Dwindling Sperm Counts Have Impacts Beyond Male Fertility
Low sperm count doesn't just mean fewer babies, scientists warn.
In 2017, in the midst of media buzz about the Hulu infertility parable Handmaid’s Tale, life imitated art. Scientists announced in Human Reproduction Update that sperm counts in Western nations had dropped over the past 40 years by more than 50 percent. The trend, they said, is likely to continue — which is an especially problematic prognosis in light of new research revealing that low sperm counts mean more than just infertility.
Speaking on Sunday at ENDO 2018, the Endocrine Society’s 100th annual meeting in Chicago, Illinois, endocrinologists from Italy explained their observations in a new study on the link between semen quality, reproductive function, and metabolic risk.
“Infertile men are likely to have important co-existing health problems or risk factors that can impair quality of life and shorten their lives,” said lead investigator Alberto Ferlin, M.D., Ph.D. of the University of Padova, who is also president of the Italian Society of Andrology and Sexual Medicine, in a statement released Monday. “Our study clearly shows that low sperm count by itself is associated with metabolic alterations, cardiovascular risk and low bone mass,” he continued.
Ferlin collaborated with Dr. Carlo Foresta at the University of Padova in the study, in which the team hypothesized “low” sperm counts in men — less than 39 million per ejaculate, a broadly accepted standard — would be linked to other health problems outside of infertility. In their study on 5,177 male partners of Italian infertile couples, their hunch was confirmed.
The men with low sperm counts were 1.2 times more likely to have more body fat, higher blood pressure, less “good” cholesterol, and more “bad” cholesterol. These men were also more likely to have “metabolic syndrome,” a cluster of conditions (high blood pressure, high blood sugar, excess body fat around the waist, and abnormal levels of cholesterol or triglycerides) that predispose a person to diabetes, heart disease, and stroke.
Compounding the increased risk of developing diabetes, the men with low sperm counts also had higher insulin resistance, a condition in which the body doesn’t respond properly to insulin, leading to type 2 diabetes and prediabetes. Their risk of having low testosterone levels was increased 12-fold compared to peers with normal sperm counts, and half the men with low testosterone were at risk for osteoporosis.

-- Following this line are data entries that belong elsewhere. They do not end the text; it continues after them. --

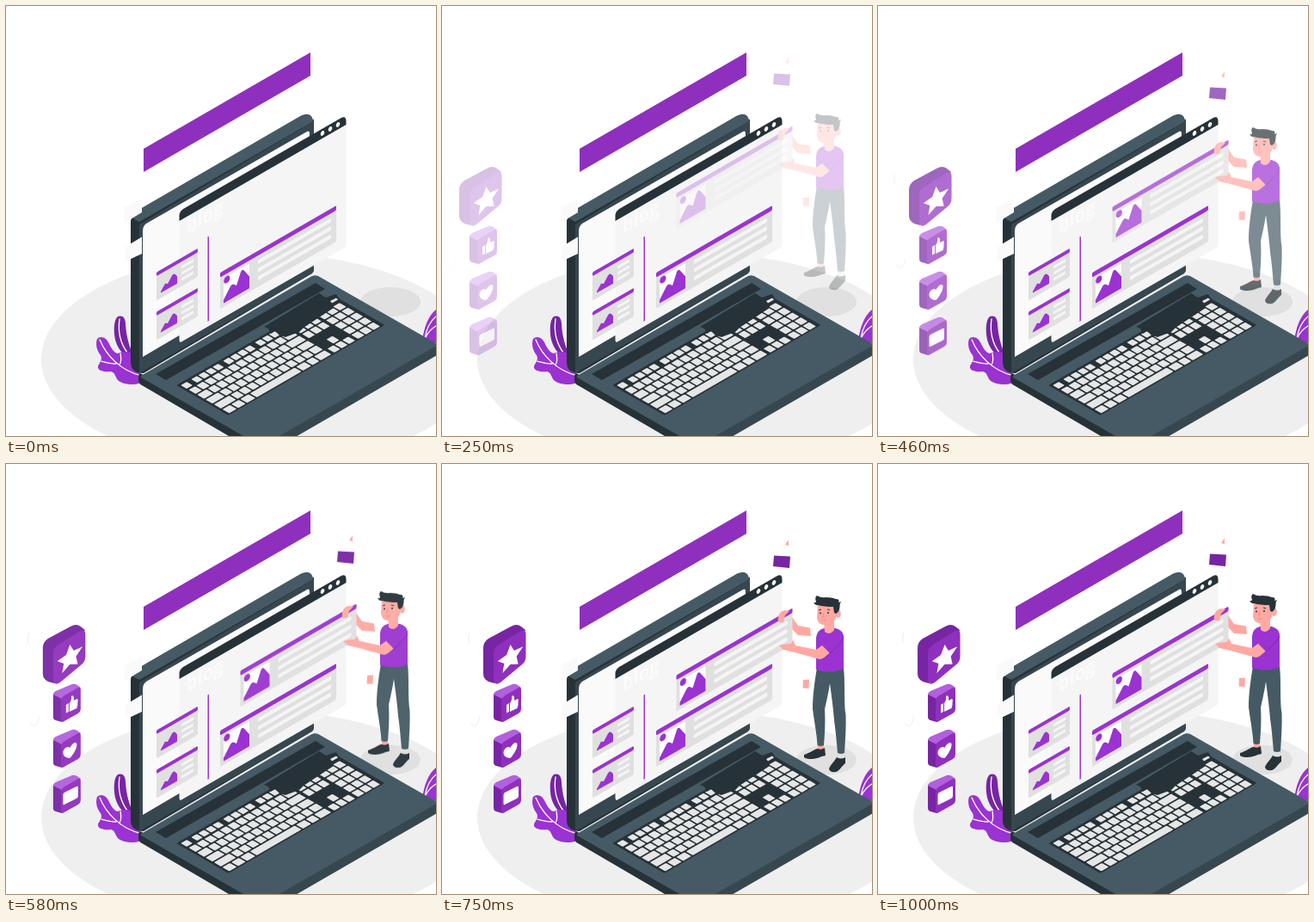
An HTML page that plays this animation: 500 by 500 pixels, repeating every 1.04 s.

```html
<!DOCTYPE html>
<html lang="en">
<head>
<meta charset="utf-8">
<title>Blog post</title>
<style>
  html, body { margin: 0; width: 100%; height: 100%; overflow: hidden; background: #fff; }
  svg { display: block; width: 100%; height: 100%; }
  .purple { fill: #9a33d1; }
  .deep { fill: #8f2fbe; }
  .plum { fill: #7725a2; }
  .ink { fill: #263238; }
  .steel { fill: #37474f; }
  .slate { fill: #455a64; }
  .grey { fill: #e0e0e0; }
  .pale { fill: #f5f5f5; }
  .white { fill: #fff; }
  .skin { fill: #ffa8a2; }
  .vein { fill: none; stroke: #fff; stroke-width: 1.3; stroke-linecap: round; }
  .faint { fill: none; stroke: #ececec; }
  text { font: 700 23px "Open Sans", sans-serif; fill: #fbfbfb; }
</style>
</head>
<body>
<svg viewBox="0 0 500 500">
  <defs>
    <g id="post">
      <rect class="grey" width="135" height="42" rx="1.5"/>
      <rect class="purple" width="135" height="5.5" rx="1.5"/>
      <rect class="white" x="4" y="9" width="30" height="29"/>
      <path class="purple" d="M4 38V34L12 23Q14 21 16 23L19 26 24 13Q26 10 28 14L34 24V38Z"/>
      <ellipse class="purple" cx="7.8" cy="12.500" rx="3.6" ry="4"/>
      <g class="pale">
        <rect x="44" y="11" width="85" height="4.6" rx="1"/>
        <rect x="44" y="20.500" width="85" height="4.6" rx="1"/>
        <rect x="44" y="30" width="85" height="4.6" rx="1"/>
      </g>
    </g>
    <g id="teaser">
      <rect class="grey" width="48" height="33" rx="1.5"/>
      <rect class="purple" width="48" height="4.6" rx="1.5"/>
      <path class="purple" d="M5 27V25.500L10 19 13 21 18 14.500Q20 12.500 22 15.500L24 18.500V27Z"/>
      <g class="pale">
        <rect x="29" y="9.500" width="14" height="3.4" rx="1"/>
        <rect x="29" y="16.500" width="14" height="3.4" rx="1"/>
        <rect x="29" y="23.500" width="14" height="3.4" rx="1"/>
      </g>
    </g>
    <g id="tile">
      <path class="plum" d="M60 269Q60 266 63 267L70 271V300L63 298Q60 297 60 294Z"/>
      <path d="M60 268Q60 266 63 264L82 256Q85 255 88 257L92 260 70 273Z" fill="#b260de"/>
      <path class="deep" d="M69 275Q69 272 72 270L89 260Q92 259 92 262V285Q92 288 89 290L72 299.500Q69 301 69 298Z"/>
    </g>
  </defs>

  <ellipse cx="296" cy="411" rx="255" ry="124" fill="#efefef"/>
  <ellipse class="grey" cx="447" cy="344" rx="35" ry="17"/>

  <g id="plants">
    <path class="plum" d="M148 406C143 395 140 385 139 370C139 362 135 359 130 361C125 365 125 378 127 388C130 398 135 406 142 405Z"/>
    <path class="vein" d="M132 364C130 378 133 392 141 403"/>
    <path class="purple" d="M158 438C150 441 138 441 131 436C126 431 128 427 122 425C114 426 106 424 107 419C108 415 113 412 110 406C105 400 104 392 106 387C110 383 116 385 119 391C122 397 125 403 130 404C137 401 147 401 148 408C148 414 146 418 152 423L158 428Z"/>
    <path class="vein" d="M109 388C116 405 132 424 158 430M133 404C134 409 134 414 132 417M111 413C118 415 124 416 128 416"/>
    <path class="purple" d="M484 389C486 374 491 360 500 353V392Z"/>
    <path class="vein" d="M487 386C489 375 494 366 500 361M488 385C491 379 495 375 500 372"/>
  </g>

  <g id="laptop">
    <path class="ink" d="M145 251Q145 246 150 242L340 132H358V306Q358 310 354 312L160 427Q145 427 145 414Z"/>
    <path class="steel" d="M155 254L358 134V306Q358 310 354 312L155 427Z"/>
    <path class="slate" d="M146 246Q148 241 155 236.500L343 127.500Q355 122 357.500 134L155 251Z"/>
    <path class="ink" d="M154 430Q154 427 158 428L300 510V524L158 441Q154 439 154 435Z"/>
    <path class="steel" d="M297 511L503 392V405L297 524Z"/>
    <path class="slate" d="M157 430L354 315Q358 312 363 314L496 390Q505 394 497 397L304 508Q297 512 290 508L157 432Z"/>
    <path class="ink" d="M174 428L360 322 371 329 186 435Z"/>
    <g transform="matrix(.866 -.5 .866 .5 198 441)">
      <rect class="ink" width="210" height="70" rx="2"/>
      <g id="keys" fill="#e6e6e6"></g>
    </g>
    <path class="ink" d="M300 373L364 334 372 339 384 335 387 340 378 347 381 351 346 374 341 379 325 385 318 383 313 378 308 381 305 375Z"/>
    <path d="M377 343L384 339.500 386 341.500 379 345.500Z" fill="#e6e6e6"/>
    <path d="M159 262Q159 256 163 253L350 146Q353 144 353 149V294L159 408Z" fill="#fafafa"/>
  </g>

  <path d="M138 234L158 224V240L138 252ZM139 280L158 268.500V288L139 297Z" fill="#fafafa"/>
  <path class="deep" d="M160 166L354 54V81L160 193Z"/>

  <g id="browser">
    <path class="pale" d="M201.500 248L395.500 136V276Q395.500 280 392 282L204 390.500Q201.500 392 201.500 388Z"/>
    <path class="ink" d="M201.500 250V244Q201.500 239 206 236L389 130.500Q395.500 127 395.500 134V138Z"/>
    <g class="white">
      <ellipse cx="368" cy="148" rx="2" ry="3" transform="rotate(25 368 148)"/>
      <ellipse cx="377" cy="143" rx="2" ry="3" transform="rotate(25 377 143)"/>
      <ellipse cx="386" cy="138" rx="2" ry="3" transform="rotate(25 386 138)"/>
    </g>
    <text transform="translate(210 265) skewY(-30) scale(.866 1)">blog</text>
    <path class="purple" d="M234.500 268.500L236 268V366L234.500 367Z"/>
    <use href="#teaser" transform="translate(175 309.500) skewY(-30)"/>
    <use href="#teaser" transform="translate(175 355.500) skewY(-30)"/>
    <use href="#post" transform="translate(249 310) skewY(-30)"/>
  </g>

  <g id="drop">
    <path class="skin" d="M407 178L414 188 428 190.500 429 200 414 199 407 192Z"/>
    <use href="#post" transform="translate(272.500 245.500) skewY(-30)"/>
    <path class="skin" d="M391 184C390 176 393 171 399 170L404 171 399 176 397 184Z"/>
    <path class="skin" d="M399 94L403 88V95ZM420 251L427 250.500 426.500 261 419.500 260.500Z"/>
    <path class="plum" d="M386 106.500L405 107.500 404 121 385 119Z"/>

    <path class="skin" d="M437 325H444V333H437Z"/>
    <path class="grey" d="M460 335H468V343H460Z"/>
    <path class="ink" d="M421 338C428 336 434 331 437 331Q441 333 445 330L446 339C440 340 436 343 430 343Q423 343 421 341ZM450 354C452 349 457 345 459 341Q464 344 469 341V348C465 351 462 357 458 358C453 359 450 357 450 354Z"/>
    <path class="slate" d="M436 237C433 255 431 270 431 285C433 300 436 315 436.500 327Q440 329 444 327C445 315 446 300 445 285C448 272 450 262 451 255C453 270 455 285 456 298C458 312 459 325 460 336Q464 338 468 336C469 320 470 305 469.500 292C467 278 469 255 467 237Z"/>
    <path class="purple" d="M435 202Q436 193 444 191L458 191Q466 193 467 201V238Q452 245 435 239Z"/>
    <path class="skin" d="M444 182H456V193Q451 200 445 195Z"/>
    <path class="skin" d="M437 162H458V180Q453 188 443 187Q437 186 436 179Z"/>
    <ellipse class="skin" cx="460.500" cy="174" rx="3.300" ry="5"/>
    <path class="ink" d="M432 161Q434 162 435 160Q433 155 436 153Q441 156 446 155Q454 155 458 157Q463 157 461 161L464 160Q462 163 462.500 166Q462 172 458 174L456 173 455 166Q444 166 437 164Q434 165 432 161Z"/>
    <g class="ink">
      <circle cx="440" cy="173.500" r="1"/>
      <circle cx="449" cy="173" r="1"/>
      <path d="M438 169.500L441 168.500V169.500L438 170.500ZM448 168.500L451 169.500V170.500L448 169.500Z"/>
    </g>
    <path d="M444 173L442.500 178H444M442 182Q445 183 447 181.500" fill="none" stroke="#f0807c" stroke-width=".8"/>
    <path class="skin" d="M392 211Q399 209 406 209L408 204.500 411 211 435 216 446 208 453 217Q444 227 439 227L410 219 397 216Z"/>
    <path class="purple" d="M453 196Q465 191 467 200Q467 206 451 220L442 211Z"/>
    <path d="M467 202Q464 209 451 220" fill="none" stroke="#7725a2" stroke-width=".7"/>
  </g>

  <g id="icons">
    <path class="faint" d="M32 196Q30 202 31 208M33 302L39 305Q43 300 44 294"/>
    <path class="plum" d="M48 214Q48 207 54 203L80 189Q87 185 92 189L97 193 61 255 54 253Q48 250 48 244Z"/>
    <path class="deep" d="M60 220Q60 214 66 210L90 195Q97.500 191 97.500 198V224Q97.500 230 92 234L68 254Q60 259 60 249Z"/>
    <path id="star" class="white" transform="translate(79.500 225.500) skewY(-30)"/>
    <use href="#tile"/>
    <use href="#tile" y="53"/>
    <use href="#tile" y="106"/>
    <g class="white">
      <path d="M75 280L78 278V288L75 289.500ZM79 278Q82 274 81 270Q83 268 84 271V275L88 273Q89.500 274 88.500 277Q89 280 87.500 284L79 288Z"/>
      <path transform="translate(79.500 333) skewY(-30)" d="M0 9C-5 6 -8 2 -8 -2C-8 -7 -2 -7 0 -3C2 -7 8 -7 8 -2C8 2 5 6 0 9Z"/>
      <path d="M71.500 385Q71.500 383 73 382L87 375Q89 374 89 376V386Q89 388 87 389L73 396Q71.500 397 71.500 395Z"/>
    </g>
  </g>
</svg>
<script>
  const byId = id => document.getElementById(id);
  const LOOP = 1040, FPS = 24;
  const drop = byId("drop"), icons = byId("icons");

  function drawStar() {
    const points = Array.from({ length: 10 }, (_, i) => {
      const r = i % 2 ? 7.5 : 15.5, a = i * Math.PI / 5 - Math.PI / 2;
      return `${r * Math.cos(a)} ${r * Math.sin(a)}`;
    });
    byId("star").setAttribute("d", `M${points.join("L")}Z`);
  }

  function drawKeys() {
    const keys = [];
    const key = (x, y, w = 8.6, h = 9.3) =>
      keys.push(`<rect x="${x}" y="${y}" width="${w}" height="${h}" rx="1"/>`);
    const rowY = row => 13.7 + row * 11.3;

    key(3, 3, 8, 8);
    for (let group = 0; group < 3; group++)
      for (let i = 0; i < 4; i++) key(17 + group * 42.7 + i * 9.5, 3, 7.6, 8);

    for (let row = 0; row < 4; row++) {
      const first = 8.4 + row * 4;
      key(3, rowY(row), first);
      let x = 5 + first;
      for (; x < 120; x += 10.4) key(x, rowY(row));
      key(x, rowY(row), 140 - x);
    }
    [[3, 10], [15, 10], [27, 11], [40, 60], [102, 11], [115, 9], [126, 14]]
      .forEach(([x, w]) => key(x, rowY(4), w));

    for (let i = 0; i < 3; i++) {
      const x = 144 + i * 10;
      for (const row of [0, 1, 4]) key(x, rowY(row), 8);
    }
    key(154, rowY(3), 8);
    for (let row = 0; row < 5; row++)
      for (let i = 0; i < 3; i++) key(176 + i * 10.4, rowY(row));
    byId("keys").innerHTML = keys.join("");
  }

  // Slide with a slight overshoot, in pixels from rest.
  function slide(seconds) {
    const a = seconds - 0.25;
    return -28 + 89.2 * a - 53.7 * a ** 2 - 25.3 * a ** 3;
  }

  function render(ms) {
    const step = Math.floor((ms % LOOP + 4) * FPS / 1000);
    const seconds = Math.min(step, 24) / FPS;
    const opacity = step < 4 ? 0 : Math.min(1, (seconds - 0.11) * 2);
    const offset = slide(seconds);
    drop.setAttribute("opacity", opacity);
    icons.setAttribute("opacity", opacity);
    drop.setAttribute("transform", `translate(0 ${offset})`);
    icons.setAttribute("transform", `translate(${offset} 0)`);
  }

  drawStar();
  drawKeys();
  let start;
  function tick(now) {
    start ??= now;
    render(now - start);
    requestAnimationFrame(tick);
  }
  render(0);
  requestAnimationFrame(tick);
</script>
</body>
</html>
```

Offering a silver lining, the researchers said that knowing the health risks associated with male infertility will allow doctors to improve, more generally, the health of men who have low sperm counts. “Men of couples having difficulties achieving pregnancy should be correctly diagnosed and followed up by their fertility specialists and primary care doctor because they could have an increased chance of morbidity and mortality,” Ferlin said.
What still remains a mystery, however, is why sperm counts are dropping among men in North America, Europe, Australia, and New Zealand in the first place. One possibility is that it’s an environmental issue, as the researchers who conducted the Human Reproduction Update research didn’t see such a dramatic drop in sperm count in Asia, Africa, or South America. But previous research has shown that exposure to pesticides and other chemicals, as well as smoking and obesity, can hurt sperm counts, too. Calling sperm count the “canary in the coal mine,” the researchers behind that study, led by Dr. Hagai Levine of Hadassah-Hebrew University, warned men to consider their health more generally, for the sake of the entire human race.
“I am a big fan of the TV adaption of The Handmaid’s Tale, as well as Margaret Atwood’s books,” Levine told Inverse in a previous interview, referring to the show’s central theme of global infertility. “Personally, I believe these fears are valid.”